Immigration Reform: Prospects and Challenges

Project Expert

Edward Alden

Bernard L. Schwartz Senior Fellow

About the Project

The U.S. government has tried and failed over the past decade to reform its outdated and ineffective policies on immigration. The current system, based largely on a law passed by Congress in 1965, fails to attract immigrants needed by the U.S. economy and is ineffective at discouraging unauthorized immigration. Beginning with my book The Closing of the American Border on how the September 11 attacks affected U.S. immigration policies and continuing through the Independent Task Force on U.S. Immigration Policy, for which I was the project director, I have been examining the substantive challenges of creating an immigration system that boosts the U.S. economy while securing its borders. One critical piece of that challenge is better data and research that improves the measurement of enforcement effectiveness, and enhances public understanding of what enforcement can and cannot do to prevent unauthorized immigration.
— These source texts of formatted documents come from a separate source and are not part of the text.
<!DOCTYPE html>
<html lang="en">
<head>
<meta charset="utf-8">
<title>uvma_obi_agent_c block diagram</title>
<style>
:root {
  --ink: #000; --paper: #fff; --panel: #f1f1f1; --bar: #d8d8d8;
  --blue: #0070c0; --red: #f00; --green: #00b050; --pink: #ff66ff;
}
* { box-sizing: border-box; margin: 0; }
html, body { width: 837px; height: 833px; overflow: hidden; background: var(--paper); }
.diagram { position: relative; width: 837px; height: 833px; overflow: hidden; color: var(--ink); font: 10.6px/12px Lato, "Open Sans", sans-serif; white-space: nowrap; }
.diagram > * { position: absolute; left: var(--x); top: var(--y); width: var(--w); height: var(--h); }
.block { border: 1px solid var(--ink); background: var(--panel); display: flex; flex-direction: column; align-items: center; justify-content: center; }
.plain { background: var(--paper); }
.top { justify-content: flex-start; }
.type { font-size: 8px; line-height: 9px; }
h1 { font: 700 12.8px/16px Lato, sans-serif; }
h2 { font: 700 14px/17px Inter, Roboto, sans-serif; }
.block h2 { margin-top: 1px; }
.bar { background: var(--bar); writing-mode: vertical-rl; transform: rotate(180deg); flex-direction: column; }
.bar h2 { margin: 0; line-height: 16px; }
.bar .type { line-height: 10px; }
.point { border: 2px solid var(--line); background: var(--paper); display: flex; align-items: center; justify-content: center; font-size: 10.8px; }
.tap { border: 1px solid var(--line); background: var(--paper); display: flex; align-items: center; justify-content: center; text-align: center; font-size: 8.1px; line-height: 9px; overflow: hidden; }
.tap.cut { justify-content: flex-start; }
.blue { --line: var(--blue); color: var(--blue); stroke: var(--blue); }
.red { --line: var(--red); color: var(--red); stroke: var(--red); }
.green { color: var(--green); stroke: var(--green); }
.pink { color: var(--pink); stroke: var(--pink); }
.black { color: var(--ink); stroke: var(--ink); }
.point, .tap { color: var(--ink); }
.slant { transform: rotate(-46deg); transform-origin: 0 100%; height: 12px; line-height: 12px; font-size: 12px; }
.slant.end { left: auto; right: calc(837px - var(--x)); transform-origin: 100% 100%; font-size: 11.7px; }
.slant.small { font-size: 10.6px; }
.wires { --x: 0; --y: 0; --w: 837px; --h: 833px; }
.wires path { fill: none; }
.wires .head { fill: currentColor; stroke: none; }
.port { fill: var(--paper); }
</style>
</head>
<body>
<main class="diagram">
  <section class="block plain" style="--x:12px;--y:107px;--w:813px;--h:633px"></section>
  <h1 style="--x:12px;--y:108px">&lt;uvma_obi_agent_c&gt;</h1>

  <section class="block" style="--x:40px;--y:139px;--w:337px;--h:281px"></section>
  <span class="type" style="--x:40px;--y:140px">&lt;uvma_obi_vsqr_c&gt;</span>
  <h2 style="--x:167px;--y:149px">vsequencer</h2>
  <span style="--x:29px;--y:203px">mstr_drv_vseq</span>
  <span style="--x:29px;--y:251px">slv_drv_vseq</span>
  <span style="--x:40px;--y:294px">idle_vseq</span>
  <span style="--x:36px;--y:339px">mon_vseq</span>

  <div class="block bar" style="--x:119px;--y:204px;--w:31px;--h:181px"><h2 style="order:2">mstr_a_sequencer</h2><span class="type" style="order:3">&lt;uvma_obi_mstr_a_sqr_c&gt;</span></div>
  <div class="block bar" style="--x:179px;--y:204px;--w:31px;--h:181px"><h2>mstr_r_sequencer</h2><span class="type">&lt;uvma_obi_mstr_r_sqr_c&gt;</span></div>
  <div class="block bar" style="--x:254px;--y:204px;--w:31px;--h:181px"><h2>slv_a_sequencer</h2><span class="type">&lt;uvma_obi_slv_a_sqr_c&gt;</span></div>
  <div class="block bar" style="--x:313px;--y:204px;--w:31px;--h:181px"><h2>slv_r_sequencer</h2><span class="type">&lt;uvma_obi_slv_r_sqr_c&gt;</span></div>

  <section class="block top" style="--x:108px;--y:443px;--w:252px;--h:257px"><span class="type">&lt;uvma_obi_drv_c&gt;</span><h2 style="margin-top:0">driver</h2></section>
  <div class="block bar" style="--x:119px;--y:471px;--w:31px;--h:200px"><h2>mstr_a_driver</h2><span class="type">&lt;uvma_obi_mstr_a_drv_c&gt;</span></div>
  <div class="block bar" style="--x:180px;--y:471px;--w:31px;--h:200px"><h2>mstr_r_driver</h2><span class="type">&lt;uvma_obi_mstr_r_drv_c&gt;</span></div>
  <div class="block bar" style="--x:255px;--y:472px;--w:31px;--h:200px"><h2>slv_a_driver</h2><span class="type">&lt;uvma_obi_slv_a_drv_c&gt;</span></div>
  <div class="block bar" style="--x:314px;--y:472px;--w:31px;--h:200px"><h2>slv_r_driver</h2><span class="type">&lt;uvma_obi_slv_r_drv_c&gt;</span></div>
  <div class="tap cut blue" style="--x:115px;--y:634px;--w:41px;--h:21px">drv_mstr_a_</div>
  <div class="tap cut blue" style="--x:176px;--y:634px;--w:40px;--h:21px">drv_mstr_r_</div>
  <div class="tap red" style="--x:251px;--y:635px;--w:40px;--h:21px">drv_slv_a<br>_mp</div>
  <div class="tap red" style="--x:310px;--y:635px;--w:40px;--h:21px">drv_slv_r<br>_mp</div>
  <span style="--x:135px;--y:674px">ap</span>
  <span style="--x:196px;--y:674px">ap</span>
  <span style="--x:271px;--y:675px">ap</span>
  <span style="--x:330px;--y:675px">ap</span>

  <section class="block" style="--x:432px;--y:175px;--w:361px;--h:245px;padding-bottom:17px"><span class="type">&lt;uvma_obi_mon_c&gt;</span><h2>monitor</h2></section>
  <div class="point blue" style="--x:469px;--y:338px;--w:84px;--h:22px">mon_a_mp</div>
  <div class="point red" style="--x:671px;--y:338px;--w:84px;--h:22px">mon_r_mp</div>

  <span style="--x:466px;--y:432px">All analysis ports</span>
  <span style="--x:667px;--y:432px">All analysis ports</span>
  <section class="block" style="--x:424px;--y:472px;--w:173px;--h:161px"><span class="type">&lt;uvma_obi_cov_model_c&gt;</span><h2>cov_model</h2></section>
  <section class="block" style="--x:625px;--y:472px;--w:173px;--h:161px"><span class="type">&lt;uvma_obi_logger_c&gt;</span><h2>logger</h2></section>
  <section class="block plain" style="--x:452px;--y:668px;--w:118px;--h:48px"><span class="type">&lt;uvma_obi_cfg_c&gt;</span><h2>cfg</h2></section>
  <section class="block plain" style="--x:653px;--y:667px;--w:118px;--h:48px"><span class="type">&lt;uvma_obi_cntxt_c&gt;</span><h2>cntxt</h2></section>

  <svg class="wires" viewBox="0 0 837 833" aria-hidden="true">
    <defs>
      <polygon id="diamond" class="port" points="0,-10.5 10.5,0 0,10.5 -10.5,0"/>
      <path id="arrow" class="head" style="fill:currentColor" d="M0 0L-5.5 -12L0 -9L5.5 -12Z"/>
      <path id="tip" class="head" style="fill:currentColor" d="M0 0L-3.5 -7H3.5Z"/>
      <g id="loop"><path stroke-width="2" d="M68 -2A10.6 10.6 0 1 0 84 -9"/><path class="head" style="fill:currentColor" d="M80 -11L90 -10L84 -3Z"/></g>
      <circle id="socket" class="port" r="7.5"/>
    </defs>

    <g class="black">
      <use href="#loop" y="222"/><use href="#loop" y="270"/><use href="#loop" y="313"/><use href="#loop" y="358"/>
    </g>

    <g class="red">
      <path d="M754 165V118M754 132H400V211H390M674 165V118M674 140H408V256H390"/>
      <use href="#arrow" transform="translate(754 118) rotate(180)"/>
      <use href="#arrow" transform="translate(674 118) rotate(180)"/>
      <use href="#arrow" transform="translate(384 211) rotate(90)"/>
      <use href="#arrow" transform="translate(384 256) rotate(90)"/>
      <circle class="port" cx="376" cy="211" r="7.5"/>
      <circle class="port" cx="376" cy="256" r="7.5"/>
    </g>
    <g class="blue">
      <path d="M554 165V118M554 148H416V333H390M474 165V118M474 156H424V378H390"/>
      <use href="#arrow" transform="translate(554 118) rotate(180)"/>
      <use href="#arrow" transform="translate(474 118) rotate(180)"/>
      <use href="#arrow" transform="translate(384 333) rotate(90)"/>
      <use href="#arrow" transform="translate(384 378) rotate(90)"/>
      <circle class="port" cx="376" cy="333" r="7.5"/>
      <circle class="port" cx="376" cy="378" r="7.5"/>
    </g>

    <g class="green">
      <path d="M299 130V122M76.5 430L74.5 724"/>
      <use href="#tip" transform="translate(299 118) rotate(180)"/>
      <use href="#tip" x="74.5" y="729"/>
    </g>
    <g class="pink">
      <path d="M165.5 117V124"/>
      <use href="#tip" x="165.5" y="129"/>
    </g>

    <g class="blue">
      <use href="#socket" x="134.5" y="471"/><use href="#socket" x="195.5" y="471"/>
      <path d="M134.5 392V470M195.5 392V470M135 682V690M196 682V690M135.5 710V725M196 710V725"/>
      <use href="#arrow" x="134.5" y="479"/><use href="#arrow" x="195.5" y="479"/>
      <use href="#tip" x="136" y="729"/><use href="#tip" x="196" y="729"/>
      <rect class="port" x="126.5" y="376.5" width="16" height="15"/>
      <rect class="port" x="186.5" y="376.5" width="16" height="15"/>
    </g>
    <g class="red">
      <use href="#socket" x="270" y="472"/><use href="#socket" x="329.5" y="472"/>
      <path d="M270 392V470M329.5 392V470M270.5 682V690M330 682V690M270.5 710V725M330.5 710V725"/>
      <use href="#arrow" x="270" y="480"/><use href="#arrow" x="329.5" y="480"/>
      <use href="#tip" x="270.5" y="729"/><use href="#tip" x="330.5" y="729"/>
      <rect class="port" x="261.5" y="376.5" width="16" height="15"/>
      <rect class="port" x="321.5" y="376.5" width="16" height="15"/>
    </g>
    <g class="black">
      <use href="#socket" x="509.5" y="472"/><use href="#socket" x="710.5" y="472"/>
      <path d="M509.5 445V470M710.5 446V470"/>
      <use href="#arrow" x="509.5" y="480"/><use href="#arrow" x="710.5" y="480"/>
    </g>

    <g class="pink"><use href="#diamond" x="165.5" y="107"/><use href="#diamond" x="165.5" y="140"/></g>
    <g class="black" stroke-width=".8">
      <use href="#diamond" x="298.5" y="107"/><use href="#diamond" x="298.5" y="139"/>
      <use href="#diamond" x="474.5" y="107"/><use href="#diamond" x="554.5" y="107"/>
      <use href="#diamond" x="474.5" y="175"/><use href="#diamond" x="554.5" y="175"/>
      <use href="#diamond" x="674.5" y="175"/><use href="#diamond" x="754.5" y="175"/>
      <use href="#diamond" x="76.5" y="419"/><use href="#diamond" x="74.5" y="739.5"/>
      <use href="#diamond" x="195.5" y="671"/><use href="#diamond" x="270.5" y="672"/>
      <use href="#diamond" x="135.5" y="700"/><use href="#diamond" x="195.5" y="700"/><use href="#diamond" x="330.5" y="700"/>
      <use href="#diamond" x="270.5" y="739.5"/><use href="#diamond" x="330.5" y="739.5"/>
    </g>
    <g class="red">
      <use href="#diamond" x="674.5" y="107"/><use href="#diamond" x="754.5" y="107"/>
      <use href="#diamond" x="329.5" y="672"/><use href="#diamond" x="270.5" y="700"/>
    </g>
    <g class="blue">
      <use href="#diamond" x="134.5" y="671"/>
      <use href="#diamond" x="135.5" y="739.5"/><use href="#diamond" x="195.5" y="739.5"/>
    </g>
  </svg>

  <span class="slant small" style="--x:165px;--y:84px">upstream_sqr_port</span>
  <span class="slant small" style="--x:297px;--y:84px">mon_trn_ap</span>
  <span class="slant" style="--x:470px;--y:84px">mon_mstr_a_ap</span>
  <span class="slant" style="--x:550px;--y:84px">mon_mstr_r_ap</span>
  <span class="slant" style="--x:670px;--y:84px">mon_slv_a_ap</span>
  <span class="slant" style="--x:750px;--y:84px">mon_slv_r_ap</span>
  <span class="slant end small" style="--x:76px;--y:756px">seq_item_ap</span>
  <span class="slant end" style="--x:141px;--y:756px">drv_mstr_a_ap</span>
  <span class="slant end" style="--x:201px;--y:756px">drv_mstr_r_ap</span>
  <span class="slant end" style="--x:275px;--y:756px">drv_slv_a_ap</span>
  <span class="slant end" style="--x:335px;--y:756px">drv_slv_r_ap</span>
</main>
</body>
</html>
My work on immigration includes a recent CFR Working Paper on border enforcement, speeches, articles and congressional testimony related to immigration reform, as well as a roundtable series on U.S. immigration and visa policies.

This project is made possible through the support of the Bernard and Irene Schwartz Foundation.


Immigration and Migration

Immigration and Migration

Homeland Security

Edward Alden goes behind the scenes to tell the story of the Bush administration's struggle to balance security and openness in the wake of the September 11, 2001, terrorist attacks.